Climate change mitigation will require a significant decrease in the CO2 emissions associated with transport and energy generation and more. However, the metal and mineral requirements for this transition are often neglected when developing plans and policy around combating climate change. In reality, moving to a low-CO2 future will require significant (in some cases >500%) increases in production of key minerals and metals beyond the record levels of production the mining industry has already achieved, even if we can also increase the recycling of these commodities. A number of these metals and minerals are already generally considered critical, meaning that they are subject to significant supply chain risk. It is likely that the increases in demand as a result of the transition to low- and zero-CO2 energy generation, storage and transport and the associated upgrades needed to grid and other infrastructure will be the main drivers of the minerals industry for decades to come. Secondary sources of the metals and minerals required for the energy transition, such as mine waste and tailings, also need to be assessed, and mining operations need to consider how they can move towards carbon neutral operations. This presentation will outline the mineral requirements for a low CO2 future, why meaningful climate change mitigation will necessarily rely on the raw materials supplied by the minerals industry, and the implications of this for the future of mining and mineral and metal extraction.

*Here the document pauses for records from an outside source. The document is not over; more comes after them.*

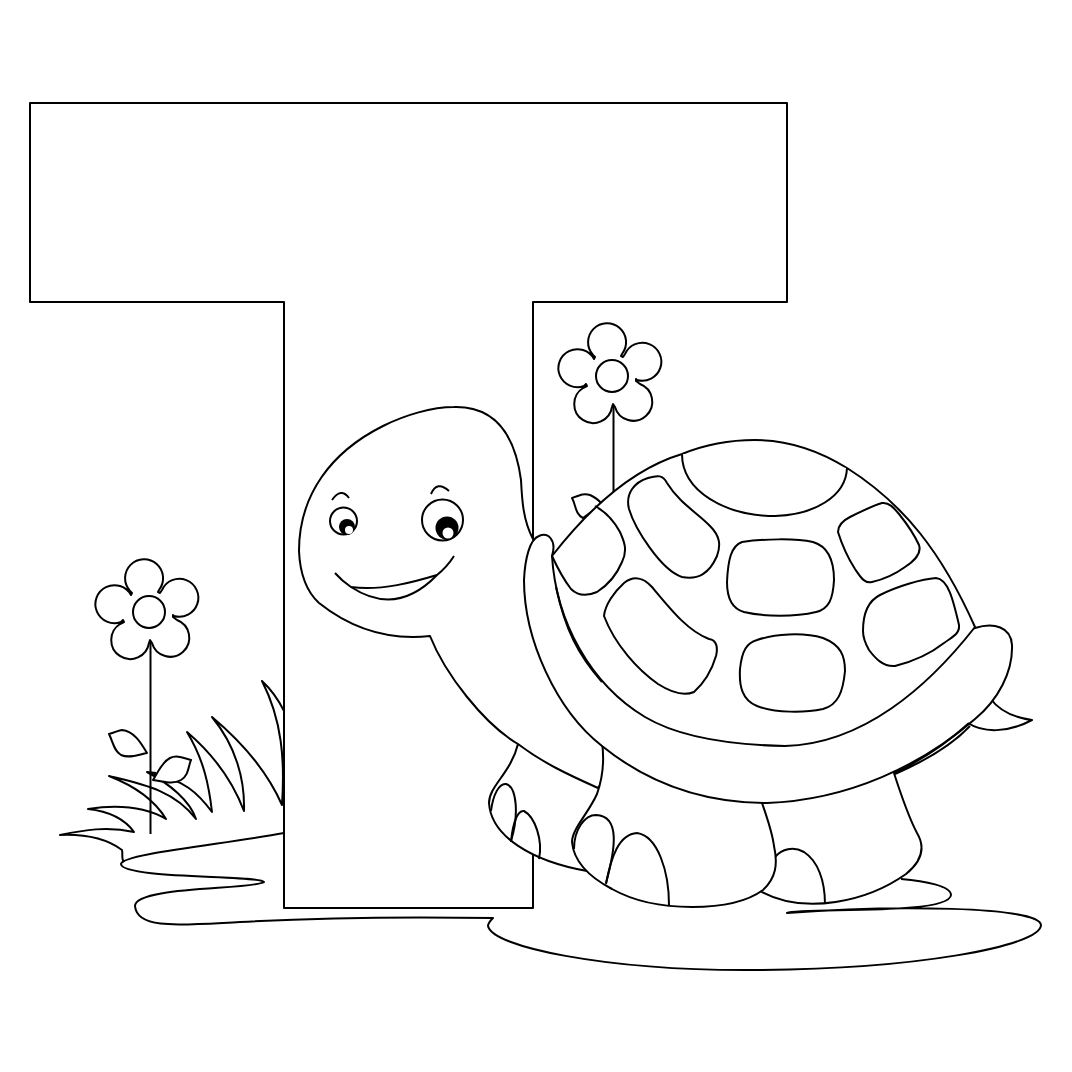
<!DOCTYPE html>
<html lang="en">
<head>
<meta charset="utf-8">
<title>T is for Turtle colouring page</title>
<style>
:root { --paper: #fff; --ink: #000; }
html, body { margin: 0; background: var(--paper); overflow: hidden; }
.page { display: block; width: 1072px; height: 1072px; }
.drawing { fill: var(--paper); stroke: var(--ink); stroke-width: 2; stroke-linejoin: round; }
.line { fill: none; }
.pupil { fill: var(--ink); stroke: none; }
.glint { fill: var(--paper); stroke: none; }
</style>
</head>
<body>
<svg class="page" viewBox="0 0 1072 1072" role="img" aria-label="Colouring page: a smiling turtle in front of a large letter T, with flowers, grass and a puddle">
<defs>
  <g id="flower-head">
    <path d="M132 593L130 591A19 19 0 1 1 159 590L158 592L160 593L162 590A19 19 0 1 1 174 616L173 615L173 617L177 620A19 19 0 1 1 152 643L150 640L149 643A19 19 0 1 1 120 624L124 622L123 620L121 622A19 19 0 1 1 131 595Z"/>
    <circle cx="149" cy="612" r="16"/>
  </g>
</defs>
<g class="drawing">
  <g id="puddle" class="line">
    <path d="M284 833C225 844 121 854 121 864C122 879 260 875 264 882C252 890 135 886 135 906C137 930 180 925 240 922C330 917 430 917 493 918C490 921 488 923 488 926C492 947 605 970 745 970C915 970 1041 946 1041 925C1039 906 890 905 787 913C800 907 949 916 951 895C951 886 925 881 901 879"/>
  </g>

  <g id="grass" class="line">
    <path d="M124 862C121 859 123 854 122 850C107 839 85 834 60 835C84 830 107 826 134 832C124 818 106 811 88 809C108 806 140 804 166 819C154 799 132 785 109 776C142 784 174 790 196 819C190 801 170 784 147 772L156 773"/>
    <path d="M152 774C183 779 198 793 212 812C209 786 204 760 187 732C214 755 233 782 244 811C245 780 236 746 212 717C243 743 268 773 282 805C285 760 282 720 262 681Q275 693 284 711"/>
  </g>

  <g id="left-flower">
    <path class="line" d="M150.500 640V834"/>
    <use href="#flower-head"/>
    <path d="M109 734C116 732 119 730 122 730C134 731 141 743 147 753C140 754 130 759 121 755C114 751 113 742 109 734Z"/>
    <path d="M191 760C181 757 176 755 170 758C162 762 158 772 153 780C163 781 172 785 181 780C189 775 188 767 191 760Z"/>
  </g>

  <path id="letter-t" d="M30 103H787V302H533V908H284V302H30Z"/>

  <g id="right-flower">
    <path class="line" d="M613.500 404V500"/>
    <use href="#flower-head" x="463" y="-236"/>
    <path d="M572 498C580 495 584 493 590 495Q597 498 602 504L583 518C575 514 576 505 572 498Z"/>
  </g>

  <g id="turtle">
    <path id="tail" d="M990 698C1000 712 1017 718 1032 720C1008 733 983 733 968 723Z"/>

    <g id="far-front-leg">
      <path d="M518 744C511 773 489 786 489 803C491 836 531 861 587 871L612 780Z"/>
      <path class="line" d="M491 811C493 795 499 783 506 784C517 787 519 815 511 841"/>
      <path class="line" d="M511 842C513 821 518 810 524 811C535 817 543 840 539 859"/>
    </g>

    <g id="head">
      <path d="M430 636C445 674 484 724 518 744C543 763 569 775 598 788L645 720L533 539C523 520 522 500 521 480C515 435 496 406 454 407C432 407 405 415 383 426C331 452 299 495 299 551C300 574 307 592 319 603C348 626 384 641 430 636Z"/>
      <g id="eyes">
        <circle cx="343.500" cy="521" r="13.500"/>
        <circle class="pupil" cx="347" cy="527" r="8"/>
        <circle class="glint" cx="349" cy="530" r="4"/>
        <circle cx="442.500" cy="520" r="20.500"/>
        <circle class="pupil" cx="447" cy="528" r="11.500"/>
        <circle class="glint" cx="448" cy="533" r="5.500"/>
        <path class="line" d="M332 500Q341 487 349 498M431 494Q437 480 449 491"/>
      </g>
      <g id="smile" class="line">
        <path d="M335 573Q342 581 351 587C382 591 414 582 437 575Q447 567 454 556"/>
        <path d="M351 587C380 606 409 604 437 575"/>
      </g>
    </g>

    <g id="hind-leg">
      <path d="M893 770C901 795 908 816 917 833C926 848 922 861 906 874C868 901 805 916 760 891L740 780Z"/>
      <path class="line" d="M775 857C782 849 793 846 804 852C818 861 825 881 825 904"/>
    </g>

    <g id="near-front-leg">
      <path d="M602 742C605 764 602 780 597 794C588 814 572 829 572 842C574 864 593 879 612 889C637 903 664 907 692 907C722 907 748 901 763 890C776 878 778 864 774 846C772 830 766 815 760 797Z"/>
      <path class="line" d="M574 849C574 829 585 815 596 815C621 816 615 850 606 883"/>
      <path class="line" d="M606 884C611 857 619 834 637 833C658 836 669 872 669 905"/>
    </g>

    <g id="shell">
      <path id="shell-rim" d="M552 556C557 540 548 532 539 536C530 539 525 558 524 580C524 639 556 710 602 746C649 784 705 803 767 803C849 800 922 765 975 719C998 700 1013 672 1012 645C1011 627 994 622 975 628L760 680Z"/>
      <path class="line" d="M895 774C925 761 952 745 970 726M894 773C922 760 946 744 969 723"/>
      <path id="dome" d="M552 556C598 497 642 466 682 454C704 445 730 440 755 440C786 440 818 450 847 468C904 504 942 553 975 627C928 687 863 744 785 746C735 745 682 739 645 717C590 684 556 621 552 556Z"/>
      <path class="line" d="M556 587C565 629 578 655 602 682"/>
      <g id="shell-plates">
        <path d="M682 454C682 491 725 516 775 516C813 515 846 497 847 468"/>
        <path class="line" d="M552 556C558 569 564 580 571 589C580 598 590 595 597 592C608 585 617 574 622 562C628 550 624 541 620 532C613 519 604 511 595 506"/>
        <path d="M629 509C625 493 635 482 648 478C658 475 663 475 667 483C680 504 698 513 710 526C720 536 721 545 717 556C709 574 698 580 682 577C661 570 635 529 629 509Z"/>
        <path d="M742 542C763 539 795 538 813 542C830 547 834 563 834 580C833 599 829 609 816 612C795 617 765 617 744 612C733 609 727 599 727 582C728 560 731 546 742 542Z"/>
        <path d="M838 532C838 525 842 521 850 517C862 511 872 506 882 503C889 502 894 508 899 514C907 524 914 534 919 545C922 554 914 561 905 567C894 575 881 580 872 582C864 584 860 576 855 569C848 558 842 545 838 532Z"/>
        <path d="M604 616C605 605 614 592 624 583C634 575 644 578 652 587C672 611 688 631 709 639C717 640 718 648 716 656C711 673 704 683 694 692C682 697 669 691 658 684C638 670 615 645 604 616Z"/>
        <path d="M757 640C774 634 803 632 823 638C841 645 845 656 845 671C843 692 838 705 823 709C804 713 775 713 757 706C742 700 739 686 740 669C742 650 747 643 757 640Z"/>
        <path d="M863 631C863 613 868 601 880 595C898 586 922 579 936 578C948 579 953 599 959 625C960 634 952 637 944 643C930 654 911 662 895 666C883 667 875 658 869 650C865 643 863 637 863 631Z"/>
      </g>
    </g>
  </g>
</g>
</svg>
</body>
</html>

Simon Jowitt is currently a tenured Associate Professor of Economic Geology at the University of Nevada, Las Vegas, Nevada, USA. He has a BSc (Hons) degree in Geology from the University of Edinburgh, an MSc in Mining Geology from the Camborne School of Mines, and a PhD from the University of Leicester, all in the UK. Simon also spent eight years at Monash University in Melbourne, Australia, initially as a three year postdoctoral research fellow working with Anglo American before moving to his current position at UNLV. His research focuses on the use of geochemistry to unravel geological processes in a variety of settings with direct application to understanding not only mineralizing systems but also igneous petrology, mineral exploration, global tectonics and the links between magmatism and metallogeny. He has also undertaken extensive research on mineral economics, global metal resources and the security of supply of the critical elements, and the “economic” side of economic geology, as demonstrated by a number of recent publications on global base, precious, and critical metal and mineral resources and the impact of COVID-19 on the global minerals industry. Simon also studies the environmental impact of mining and the potential uses of mining and other wastes for metal production and CO2 sequestration. He has published more than 95 scientific papers and peer-reviewed book chapters since 2010, is currently the Vice-President for Student Affairs for the Society of Economic Geologists (SEG) and was awarded the SEG’s Waldemar Lindgren Award in 2014.
This talk is part of the Lundin-Snider Seminar Series